*** EXERCISE INPUTS Section Begins ***
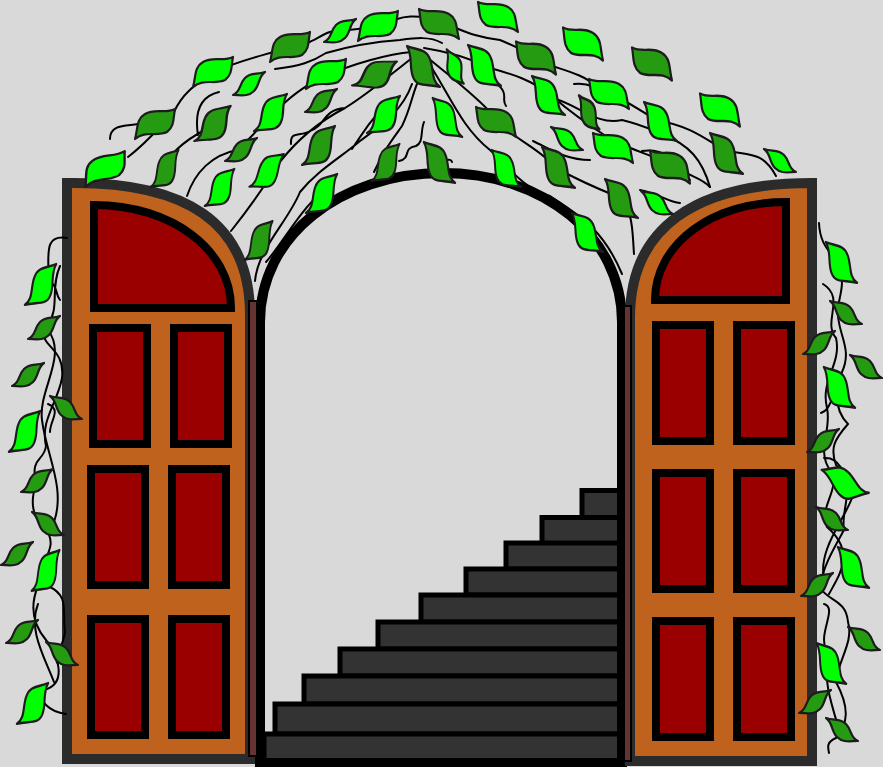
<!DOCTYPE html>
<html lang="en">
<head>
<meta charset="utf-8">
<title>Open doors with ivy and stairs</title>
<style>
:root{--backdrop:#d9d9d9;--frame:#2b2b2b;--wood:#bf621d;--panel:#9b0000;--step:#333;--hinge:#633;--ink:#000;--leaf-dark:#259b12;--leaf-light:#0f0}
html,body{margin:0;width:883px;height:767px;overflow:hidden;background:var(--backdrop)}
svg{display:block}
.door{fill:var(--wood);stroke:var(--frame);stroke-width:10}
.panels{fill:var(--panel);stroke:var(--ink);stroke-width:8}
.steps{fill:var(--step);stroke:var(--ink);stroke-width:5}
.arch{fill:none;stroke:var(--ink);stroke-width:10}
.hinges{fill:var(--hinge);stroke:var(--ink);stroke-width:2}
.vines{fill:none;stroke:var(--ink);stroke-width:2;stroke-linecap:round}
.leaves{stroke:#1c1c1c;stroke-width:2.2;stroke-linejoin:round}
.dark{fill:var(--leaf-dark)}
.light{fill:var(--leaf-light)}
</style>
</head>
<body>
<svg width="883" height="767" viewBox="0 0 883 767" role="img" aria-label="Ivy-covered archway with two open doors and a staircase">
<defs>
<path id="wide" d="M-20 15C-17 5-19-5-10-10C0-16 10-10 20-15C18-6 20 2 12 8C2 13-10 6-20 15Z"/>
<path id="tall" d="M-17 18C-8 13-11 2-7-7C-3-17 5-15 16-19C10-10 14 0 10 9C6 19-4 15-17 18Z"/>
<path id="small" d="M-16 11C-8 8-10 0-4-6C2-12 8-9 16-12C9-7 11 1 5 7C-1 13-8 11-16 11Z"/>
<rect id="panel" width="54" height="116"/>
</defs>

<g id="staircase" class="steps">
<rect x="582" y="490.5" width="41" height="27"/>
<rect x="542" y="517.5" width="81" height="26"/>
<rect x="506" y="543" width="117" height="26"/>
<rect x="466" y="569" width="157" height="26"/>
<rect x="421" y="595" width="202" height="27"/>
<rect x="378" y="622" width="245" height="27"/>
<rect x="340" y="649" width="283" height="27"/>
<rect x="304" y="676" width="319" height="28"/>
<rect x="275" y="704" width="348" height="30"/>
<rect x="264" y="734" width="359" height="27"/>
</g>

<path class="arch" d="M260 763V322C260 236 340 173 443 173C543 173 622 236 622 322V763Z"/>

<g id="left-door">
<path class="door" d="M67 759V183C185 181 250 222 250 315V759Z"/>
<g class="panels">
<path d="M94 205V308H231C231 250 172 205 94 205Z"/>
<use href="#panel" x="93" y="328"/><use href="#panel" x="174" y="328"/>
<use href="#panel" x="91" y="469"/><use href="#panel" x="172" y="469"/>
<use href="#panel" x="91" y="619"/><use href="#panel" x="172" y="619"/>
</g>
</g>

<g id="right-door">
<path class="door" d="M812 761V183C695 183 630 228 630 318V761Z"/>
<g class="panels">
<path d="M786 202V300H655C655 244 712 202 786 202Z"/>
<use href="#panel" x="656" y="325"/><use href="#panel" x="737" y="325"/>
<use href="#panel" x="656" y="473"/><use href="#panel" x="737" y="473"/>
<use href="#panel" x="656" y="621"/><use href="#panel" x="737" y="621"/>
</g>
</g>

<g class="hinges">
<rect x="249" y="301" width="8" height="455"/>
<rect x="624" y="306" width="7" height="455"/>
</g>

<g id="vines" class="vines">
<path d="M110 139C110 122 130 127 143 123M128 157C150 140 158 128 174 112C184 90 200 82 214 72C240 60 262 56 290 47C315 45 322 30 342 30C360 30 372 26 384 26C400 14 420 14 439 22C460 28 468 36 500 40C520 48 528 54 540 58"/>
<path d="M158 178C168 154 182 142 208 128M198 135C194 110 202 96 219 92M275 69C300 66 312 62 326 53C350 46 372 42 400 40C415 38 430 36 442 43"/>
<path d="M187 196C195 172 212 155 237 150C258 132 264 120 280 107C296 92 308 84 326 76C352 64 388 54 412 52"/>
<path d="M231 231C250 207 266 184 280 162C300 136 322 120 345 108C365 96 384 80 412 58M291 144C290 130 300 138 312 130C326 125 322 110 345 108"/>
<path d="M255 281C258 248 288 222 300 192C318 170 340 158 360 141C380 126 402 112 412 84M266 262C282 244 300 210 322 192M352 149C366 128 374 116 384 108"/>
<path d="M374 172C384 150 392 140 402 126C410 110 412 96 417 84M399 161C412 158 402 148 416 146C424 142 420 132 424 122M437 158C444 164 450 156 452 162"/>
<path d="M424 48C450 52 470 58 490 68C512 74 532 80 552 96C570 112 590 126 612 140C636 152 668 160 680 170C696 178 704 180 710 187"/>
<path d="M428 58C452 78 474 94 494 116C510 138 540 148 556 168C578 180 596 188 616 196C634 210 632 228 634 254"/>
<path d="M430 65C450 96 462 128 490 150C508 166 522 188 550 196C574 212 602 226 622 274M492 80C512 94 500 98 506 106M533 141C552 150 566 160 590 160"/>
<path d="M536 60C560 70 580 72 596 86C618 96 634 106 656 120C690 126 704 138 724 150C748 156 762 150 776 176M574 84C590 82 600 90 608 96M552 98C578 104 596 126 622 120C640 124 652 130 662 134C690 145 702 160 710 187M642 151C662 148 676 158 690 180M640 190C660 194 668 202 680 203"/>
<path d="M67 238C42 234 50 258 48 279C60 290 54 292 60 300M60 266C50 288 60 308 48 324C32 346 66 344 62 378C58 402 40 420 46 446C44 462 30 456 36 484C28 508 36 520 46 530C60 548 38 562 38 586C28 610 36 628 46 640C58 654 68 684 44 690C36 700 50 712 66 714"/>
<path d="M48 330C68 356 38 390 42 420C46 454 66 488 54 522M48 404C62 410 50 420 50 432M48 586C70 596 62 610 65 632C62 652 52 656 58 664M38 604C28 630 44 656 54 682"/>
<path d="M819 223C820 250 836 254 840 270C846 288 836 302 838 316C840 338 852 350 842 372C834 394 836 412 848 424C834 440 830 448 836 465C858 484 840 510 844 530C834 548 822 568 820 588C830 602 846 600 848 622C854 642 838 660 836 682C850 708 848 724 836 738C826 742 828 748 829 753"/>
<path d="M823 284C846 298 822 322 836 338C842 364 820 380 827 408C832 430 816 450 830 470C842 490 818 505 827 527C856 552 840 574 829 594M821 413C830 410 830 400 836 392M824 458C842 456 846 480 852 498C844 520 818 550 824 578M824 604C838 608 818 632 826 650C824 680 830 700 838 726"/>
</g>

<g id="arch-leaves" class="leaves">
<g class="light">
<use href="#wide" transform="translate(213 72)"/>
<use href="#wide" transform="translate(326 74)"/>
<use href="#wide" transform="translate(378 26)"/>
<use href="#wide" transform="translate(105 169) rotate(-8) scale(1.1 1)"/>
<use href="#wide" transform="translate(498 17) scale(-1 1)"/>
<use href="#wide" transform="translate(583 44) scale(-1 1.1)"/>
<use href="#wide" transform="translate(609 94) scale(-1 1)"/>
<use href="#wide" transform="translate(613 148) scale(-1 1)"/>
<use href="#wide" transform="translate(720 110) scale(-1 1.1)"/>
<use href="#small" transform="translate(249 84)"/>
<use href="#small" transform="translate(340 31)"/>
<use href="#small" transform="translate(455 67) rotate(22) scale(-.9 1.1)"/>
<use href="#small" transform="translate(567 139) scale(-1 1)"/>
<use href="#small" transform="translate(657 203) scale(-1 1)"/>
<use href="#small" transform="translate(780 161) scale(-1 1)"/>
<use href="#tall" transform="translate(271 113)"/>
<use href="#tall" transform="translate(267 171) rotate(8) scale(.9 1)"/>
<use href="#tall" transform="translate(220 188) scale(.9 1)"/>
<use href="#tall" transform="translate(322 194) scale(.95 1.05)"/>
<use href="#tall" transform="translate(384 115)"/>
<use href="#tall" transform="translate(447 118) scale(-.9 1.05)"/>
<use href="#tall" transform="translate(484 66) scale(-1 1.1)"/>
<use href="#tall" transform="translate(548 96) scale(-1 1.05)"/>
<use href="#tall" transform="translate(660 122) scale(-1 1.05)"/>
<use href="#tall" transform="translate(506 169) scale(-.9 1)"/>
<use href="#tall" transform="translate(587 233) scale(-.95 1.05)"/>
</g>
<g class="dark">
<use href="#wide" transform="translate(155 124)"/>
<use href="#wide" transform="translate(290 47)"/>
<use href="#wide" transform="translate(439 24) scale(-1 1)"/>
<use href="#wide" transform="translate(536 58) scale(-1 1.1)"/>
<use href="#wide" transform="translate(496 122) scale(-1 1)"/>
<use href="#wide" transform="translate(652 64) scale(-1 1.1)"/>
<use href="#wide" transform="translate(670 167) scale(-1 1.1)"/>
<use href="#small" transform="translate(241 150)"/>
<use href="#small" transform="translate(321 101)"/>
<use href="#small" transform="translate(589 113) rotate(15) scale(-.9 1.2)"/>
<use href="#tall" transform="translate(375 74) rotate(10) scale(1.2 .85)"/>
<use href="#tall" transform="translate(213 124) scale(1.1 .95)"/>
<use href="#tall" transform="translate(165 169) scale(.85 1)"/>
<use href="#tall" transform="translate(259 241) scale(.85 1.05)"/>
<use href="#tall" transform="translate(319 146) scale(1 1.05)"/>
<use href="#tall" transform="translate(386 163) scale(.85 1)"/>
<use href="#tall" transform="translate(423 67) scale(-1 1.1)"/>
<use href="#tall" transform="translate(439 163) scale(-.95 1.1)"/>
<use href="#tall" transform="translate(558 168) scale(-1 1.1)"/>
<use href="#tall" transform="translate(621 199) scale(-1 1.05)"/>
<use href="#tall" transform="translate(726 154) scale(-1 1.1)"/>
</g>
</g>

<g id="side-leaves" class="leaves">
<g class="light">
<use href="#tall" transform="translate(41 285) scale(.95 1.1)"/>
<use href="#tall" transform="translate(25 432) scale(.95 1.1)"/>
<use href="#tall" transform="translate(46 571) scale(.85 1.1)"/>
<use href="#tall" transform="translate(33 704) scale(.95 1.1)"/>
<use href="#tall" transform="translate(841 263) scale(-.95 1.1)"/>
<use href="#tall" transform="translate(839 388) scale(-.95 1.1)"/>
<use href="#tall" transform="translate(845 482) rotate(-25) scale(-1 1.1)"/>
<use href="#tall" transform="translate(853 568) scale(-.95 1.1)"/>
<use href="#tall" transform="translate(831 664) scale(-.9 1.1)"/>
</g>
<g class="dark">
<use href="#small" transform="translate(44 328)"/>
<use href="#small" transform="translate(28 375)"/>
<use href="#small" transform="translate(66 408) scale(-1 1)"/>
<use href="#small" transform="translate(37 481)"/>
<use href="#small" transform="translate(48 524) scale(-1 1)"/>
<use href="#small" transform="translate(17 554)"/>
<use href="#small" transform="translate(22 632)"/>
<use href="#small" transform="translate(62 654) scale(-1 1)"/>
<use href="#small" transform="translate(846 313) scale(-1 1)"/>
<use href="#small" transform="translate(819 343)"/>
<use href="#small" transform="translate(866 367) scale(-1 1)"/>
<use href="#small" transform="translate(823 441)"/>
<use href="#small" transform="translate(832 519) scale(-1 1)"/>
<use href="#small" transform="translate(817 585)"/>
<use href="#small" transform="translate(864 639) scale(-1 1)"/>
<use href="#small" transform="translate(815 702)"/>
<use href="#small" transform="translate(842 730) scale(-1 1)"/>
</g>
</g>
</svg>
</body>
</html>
*** EXERCISE INPUTS Section Ends ***
## REQUIRED ACTION:
Working from the entries above, find every line in which the word "dark" occurs and copy it.

## YOUR RESPONSE:
:root{--backdrop:#d9d9d9;--frame:#2b2b2b;--wood:#bf621d;--panel:#9b0000;--step:#333;--hinge:#633;--ink:#000;--leaf-dark:#259b12;--leaf-light:#0f0}
.dark{fill:var(--leaf-dark)}
<g class="dark">
<g class="dark">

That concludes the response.